__The task__. Lines containing the word "along" are to be copied from the data below.

__Exercise material__.
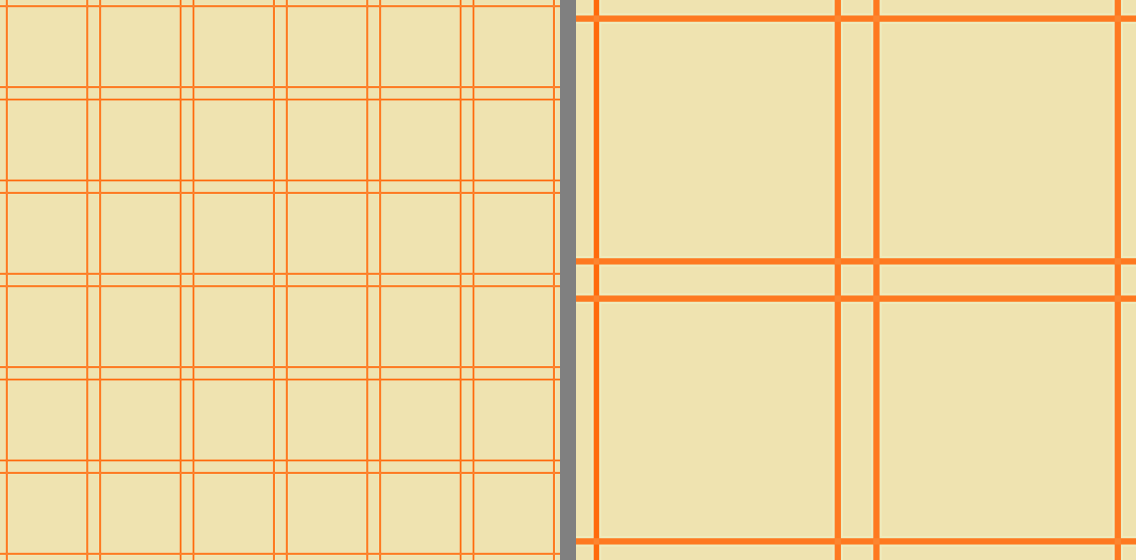
Left, the full canvas; right, a detail of the centre.
This pattern is drawn by a WebGL 2 fragment shader. Its source:

```glsl
#version 300 es
precision highp float;
// Cream windowpane check: six by six cells ruled by paired thin orange lines.

uniform vec2 u_resolution;
out vec4 fragColor;

// Box-filtered coverage of a band of the given half width.
vec2 band(vec2 dist, vec2 halfWidth, vec2 pixel) {
    return clamp((halfWidth - dist) / pixel + 0.5, 0.0, 1.0);
}

void main() {
    vec2 cell = gl_FragCoord.xy / u_resolution * 6.0 - vec2(0.004, 0.0);
    vec2 pixel = 6.0 / u_resolution;

    // Distance to the nearest line of the pair straddling each cell border
    vec2 dist = abs(abs(cell - round(cell)) - vec2(0.069, 0.0665));

    // Every third column border and every third row has crisper, deeper lines
    vec2 crisp = vec2(equal(mod(vec2(round(cell.x), floor(cell.y)), 3.0), vec2(2.0, 1.0)));
    vec2 halfWidth = mix(vec2(0.0112), vec2(0.0098), crisp);

    vec2 line = band(dist, halfWidth, pixel);
    vec2 halo = band(dist, halfWidth + 0.0075, pixel);

    // Pale fringe beside the lines
    vec3 color = mix(vec3(0.937, 0.890, 0.690), vec3(0.935, 0.925, 0.745), max(halo.x, halo.y));

    // Orange lines, vertical then horizontal
    vec3 softOrange = vec3(0.995, 0.475, 0.125);
    vec3 deepOrange = vec3(1.0, 0.415, 0.045);
    color = mix(color, mix(softOrange, deepOrange, crisp.x), line.x);
    color = mix(color, mix(softOrange, deepOrange, crisp.y), line.y);

    // Slightly lighter crossings
    color = mix(color, vec3(0.98, 0.61, 0.31), 0.35 * line.x * line.y);
    fragColor = vec4(color, 1.0);
}
```
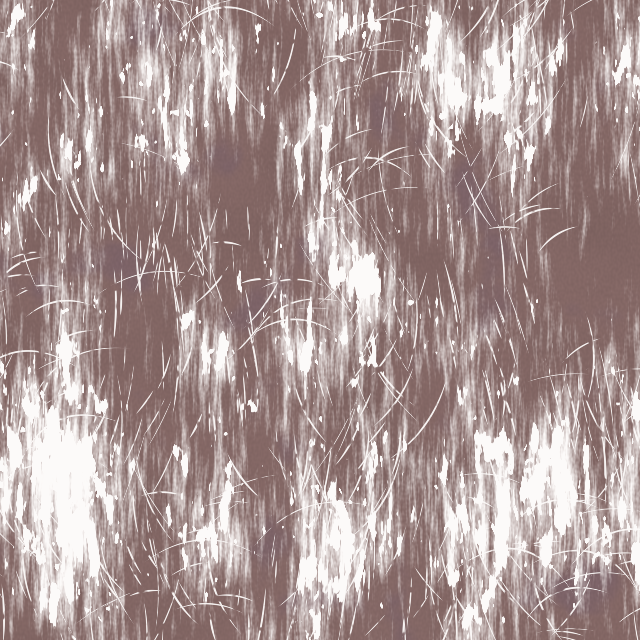
A WebGL 2 fragment shader for this texture:

```glsl
#version 300 es
precision highp float;
// Worn mauve paint with vertical streaks, white chips and clustered curved scratches.

#define PAINT vec3(0.51, 0.40, 0.39)
#define BARE vec3(0.99, 0.98, 0.975)
#define STAIN vec3(0.45, 0.36, 0.39)
#define WEAR_SCALE vec2(7.5, 3.2)
#define STREAK_SCALE vec2(75.0, 6.0)
#define CHIP_SCALE vec2(44.0, 15.0)
#define CHIP_LEVEL 0.62
#define HAZE_RANGE vec2(-0.33, 1.12)
#define SCRATCH_WIDTH 0.0012
#define SCRATCHES_PER_CELL 6

uniform vec2 u_resolution;
out vec4 fragColor;

vec2 hash2(vec2 p) {
  vec3 q = fract(vec3(p.xyx) * vec3(0.1031, 0.1030, 0.0973));
  q += dot(q, q.yzx + 33.33);
  return fract((q.xx + q.yz) * q.zy);
}

float cornerSlope(vec2 cell, vec2 offset) {
  float a = 6.2832 * hash2(cell).x;
  return dot(vec2(cos(a), sin(a)), offset);
}

// Gradient noise, roughly -1 to 1
float noise(vec2 p) {
  vec2 i = floor(p), f = p - i;
  vec2 u = f * f * f * (f * (f * 6.0 - 15.0) + 10.0);
  vec2 e = vec2(1.0, 0.0);
  float low = mix(cornerSlope(i, f), cornerSlope(i + e, f - e), u.x);
  float high = mix(cornerSlope(i + e.yx, f - e.yx), cornerSlope(i + 1.0, f - 1.0), u.x);
  return 1.5 * mix(low, high, u.y);
}

float fbm(vec2 p) {
  float sum = 0.0, gain = 0.85;
  for (int i = 0; i < 4; i++) {
    sum += gain * noise(p);
    p = p * 2.03 + vec2(17.3, 9.1);
    gain *= 0.5;
  }
  return sum;
}

// Tapered arcs scattered over a grid, kept only inside noisy clusters
float scratches(vec2 p, float cells, float angle, float spread, float bend, float seed) {
  float ink = 0.0, edge = 0.6 / u_resolution.y;
  vec2 home = floor(p * cells);
  for (int k = 0; k < 9; k++) {
    vec2 cell = home + vec2(k % 3, k / 3) - 1.0;
    vec2 middle = (cell + 0.5) / cells;
    float cluster = smoothstep(0.0, 0.5, noise(middle * 4.3 + seed));
    float lean = angle + 0.4 * noise(middle * 3.0 - seed);
    for (int i = 0; i < SCRATCHES_PER_CELL; i++) {
      vec2 key = cell + seed + float(i) * vec2(37.0, 71.0);
      vec2 place = hash2(key), shape = hash2(key + 113.0), style = hash2(key + 241.0);
      if (style.x > cluster) continue;
      float a = lean + spread * (shape.x - 0.5);
      vec2 d = p - (cell + place) / cells;
      vec2 local = vec2(dot(d, vec2(cos(a), sin(a))), dot(d, vec2(-sin(a), cos(a))));
      float halfLength = mix(0.2, 0.85, shape.y * shape.y) / cells;
      float along = local.x / halfLength;
      float across = abs(local.y - bend * (0.4 + style.y) * local.x * local.x);
      float width = SCRATCH_WIDTH * (0.4 + style.y) * (1.0 - along * along);
      float line = 1.0 - smoothstep(width - edge, width + edge, across);
      ink = max(ink, line * (1.0 - smoothstep(0.8, 1.0, abs(along))));
    }
  }
  return ink;
}

void main() {
  vec2 p = gl_FragCoord.xy / u_resolution.y;
  vec2 q = p + vec2(0.006, 0.012) * vec2(noise(p * 9.0), noise(p * 11.0 + 40.0));

  // Broad wear, heaviest in a low band
  float band = (p.y - 0.2) / 0.15;
  float wear = fbm(q * WEAR_SCALE + 3.7) + 0.34 * exp(-band * band) - 0.05;

  // Soft vertical streaks
  float streak = fbm(q * STREAK_SCALE + 21.0);
  float fibre = fbm(p * vec2(190.0, 22.0) + 55.0);
  float grit = noise(p * vec2(260.0, 170.0));
  float haze = smoothstep(HAZE_RANGE.x, HAZE_RANGE.y,
                          0.9 * wear + 0.6 * streak + 0.4 * fibre + 0.12 * grit);

  // Crisp chips and small specks
  float flake = fbm(q * CHIP_SCALE + 80.0) + 0.9 * wear + 0.4 * streak;
  float chips = smoothstep(CHIP_LEVEL, CHIP_LEVEL + 0.1, flake);
  float speck = noise(q * vec2(115.0, 48.0) + 9.0) + 0.4 * wear;
  chips = max(chips, smoothstep(0.72, 0.8, speck));

  // Steep scratches leaning both ways, upright nicks, and flat arcs
  float marks = scratches(p, 9.0, 1.2, 0.6, 2.0, 5.0);
  marks = max(marks, scratches(p, 8.0, 1.95, 0.5, -2.0, 31.0));
  marks = max(marks, scratches(p, 12.0, 1.57, 0.2, 0.8, 67.0));
  marks = max(marks, scratches(p, 8.0, 0.15, 0.7, -4.5, 92.0));
  marks *= smoothstep(-0.55, -0.15, noise(p * 70.0)) * 0.95;

  // Mottled paint under the exposed ground
  float mottle = fbm(p * 6.0 + 12.0);
  vec3 paint = mix(PAINT, STAIN, 0.7 * smoothstep(0.25, 0.8, mottle));
  paint *= 1.0 + 0.05 * mottle + 0.035 * grit;
  float bare = 1.0 - (1.0 - haze) * (1.0 - chips) * (1.0 - marks);
  fragColor = vec4(clamp(mix(paint, BARE, bare), 0.0, 1.0), 1.0);
}
```
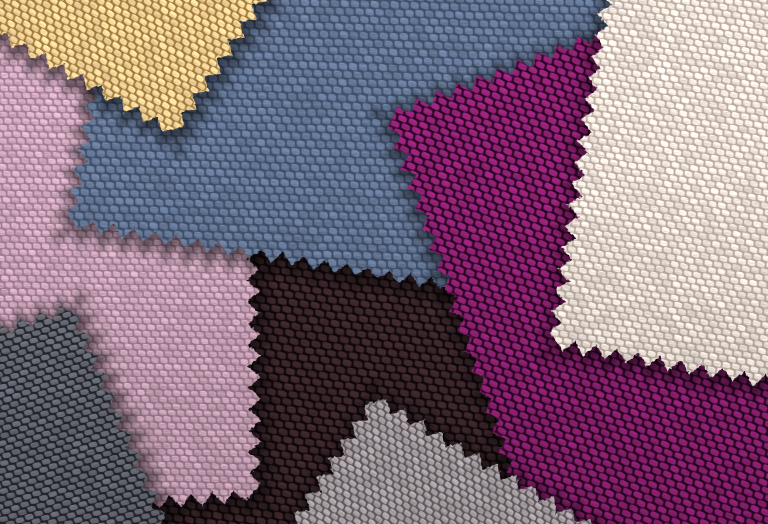
A Shadertoy shader for this texture:

```glsl
#define TOOTH_PITCH 0.041
#define TOOTH_DEPTH 0.024
#define FRAY 0.005
#define SHADOW_REACH 0.035
#define SHADOW_DEPTH 0.5
#define SHADOW_SHIFT vec2(0.004, -0.008)
#define RIM_WIDTH 0.006
#define FIBRE_GRAIN 0.14
#define THREAD_SLANT 0.22

float hash(vec2 p) {
    vec3 q = fract(p.xyx * 0.1031);
    q += dot(q, q.yzx + 33.33);
    return fract((q.x + q.y) * q.z);
}

float noise(vec2 p) {
    vec2 i = floor(p), f = fract(p);
    f = f * f * (3.0 - 2.0 * f);
    vec2 e = vec2(0.0, 1.0);
    return mix(mix(hash(i), hash(i + e.yx), f.x),
               mix(hash(i + e.xy), hash(i + e.yy), f.x), f.y);
}

mat2 rotation(float angle) {
    float c = cos(angle), s = sin(angle);
    return mat2(c, -s, s, c);
}

// Signed distance to a zigzag cut; negative on the side of "inner"
float pinkedEdge(vec2 q, vec2 along, vec2 inner) {
    vec2 normal = vec2(-along.y, along.x);
    normal *= -sign(dot(normal, inner));
    float t = dot(q, along) / TOOTH_PITCH;
    float tooth = abs(fract(t) - 0.5) * 2.0 - 0.5;
    float depth = TOOTH_DEPTH * mix(0.75, 1.1, hash(vec2(floor(t) + 40.0, 7.0)));
    return 0.75 * (dot(q, normal) + depth * tooth);
}

// Cloth corner bounded by two pinked edges
float clothCorner(vec2 q, vec2 sideA, vec2 sideB) {
    return max(pinkedEdge(q, sideA, sideB), pinkedEdge(q, sideB, sideA));
}

// Staggered threads; weave holds cell width, cell height and angle
vec3 wovenCloth(vec2 p, vec3 gap, vec3 thread, vec3 weave) {
    vec2 uv = rotation(weave.z) * p / weave.xy + 200.0;
    uv.y += 0.12 * (noise(p * 35.0 + 9.0) - 0.5);
    uv.x += 0.5 * mod(floor(uv.y), 2.0);
    vec2 f = fract(uv) - 0.5;
    vec2 id = floor(uv);
    f.y += THREAD_SLANT * f.x;
    vec2 bulge = max(1.0 - 4.0 * f * f, 0.0);
    float cover = smoothstep(0.0, 0.6, bulge.x * bulge.y);
    float fibre = noise(uv * vec2(2.0, 6.0)) - 0.5;
    vec3 yarn = thread * (0.94 + 0.12 * hash(id) + FIBRE_GRAIN * fibre);
    yarn *= 1.0 + 0.15 * f.y;
    return mix(gap, yarn, cover);
}

// Lays one swatch and its shadow over the cloth below
void laySwatch(inout vec3 color, vec2 p, vec2 corner, vec2 sideA, vec2 sideB,
               vec3 gap, vec3 thread, vec3 weave) {
    vec2 q = p - corner;
    float pixel = 1.0 / iResolution.y;
    float shadow = clothCorner(q - SHADOW_SHIFT, sideA, sideB);
    color *= 1.0 - SHADOW_DEPTH * (1.0 - smoothstep(-0.008, SHADOW_REACH, shadow));

    float fray = FRAY * (noise(p * 240.0 + 30.0) - 0.5);
    float d = clothCorner(q, sideA, sideB) + fray;
    vec3 cloth = wovenCloth(p, gap, thread, weave);
    float rim = smoothstep(-RIM_WIDTH, 0.0, d);
    cloth = mix(cloth, thread * (0.8 + 0.4 * noise(p * 180.0)), 0.5 * rim);
    color = mix(color, cloth, 1.0 - smoothstep(-pixel, pixel, d));
}

void mainImage(out vec4 fragColor, in vec2 fragCoord) {
    vec2 p = fragCoord / iResolution.y;
    p.x *= 1.463 * iResolution.y / iResolution.x;

    // Dark brown base
    vec3 color = wovenCloth(p, vec3(0.06, 0.03, 0.04), vec3(0.25, 0.16, 0.18),
                            vec3(0.021, 0.0145, -0.12));
    // Pink
    laySwatch(color, p, vec2(0.487, 0.055), vec2(-0.012, 1.0), vec2(-0.997, -0.075),
              vec3(0.62, 0.47, 0.56), vec3(0.82, 0.67, 0.75), vec3(0.017, 0.0125, -0.02));
    // Blue
    laySwatch(color, p, vec2(0.133, 0.574), vec2(0.177, 0.984), vec2(0.987, -0.163),
              vec3(0.24, 0.30, 0.40), vec3(0.40, 0.47, 0.59), vec3(0.019, 0.015, -0.03));
    // Purple
    laySwatch(color, p, vec2(0.741, 0.779), vec2(0.933, 0.360), vec2(0.325, -0.946),
              vec3(0.16, 0.02, 0.13), vec3(0.57, 0.13, 0.46), vec3(0.021, 0.0135, -0.3));
    // Cream
    laySwatch(color, p, vec2(1.053, 0.344), vec2(0.152, 0.988), vec2(0.985, -0.175),
              vec3(0.71, 0.65, 0.60), vec3(0.94, 0.90, 0.87), vec3(0.018, 0.0125, -0.15));
    // Yellow
    laySwatch(color, p, vec2(0.331, 0.747), vec2(-0.871, 0.491), vec2(0.552, 0.834),
              vec3(0.60, 0.46, 0.24), vec3(0.94, 0.82, 0.59), vec3(0.018, 0.0125, -0.45));
    // Charcoal
    laySwatch(color, p, vec2(0.137, 0.413), vec2(-0.953, -0.304), vec2(0.392, -0.920),
              vec3(0.13, 0.14, 0.17), vec3(0.42, 0.43, 0.47), vec3(0.019, 0.0125, 0.35));
    // Silver
    laySwatch(color, p, vec2(0.713, 0.240), vec2(-0.541, -0.841), vec2(0.861, -0.508),
              vec3(0.39, 0.37, 0.38), vec3(0.72, 0.68, 0.70), vec3(0.017, 0.012, -0.5));

    // Gentle light from above
    color *= mix(0.92, 1.04, smoothstep(0.0, 0.8, p.y));
    fragColor = vec4(clamp(color, 0.0, 1.0), 1.0);
}
```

__Reply__.
      float along = local.x / halfLength;
      float width = SCRATCH_WIDTH * (0.4 + style.y) * (1.0 - along * along);
      ink = max(ink, line * (1.0 - smoothstep(0.8, 1.0, abs(along))));
float pinkedEdge(vec2 q, vec2 along, vec2 inner) {
    vec2 normal = vec2(-along.y, along.x);
    float t = dot(q, along) / TOOTH_PITCH;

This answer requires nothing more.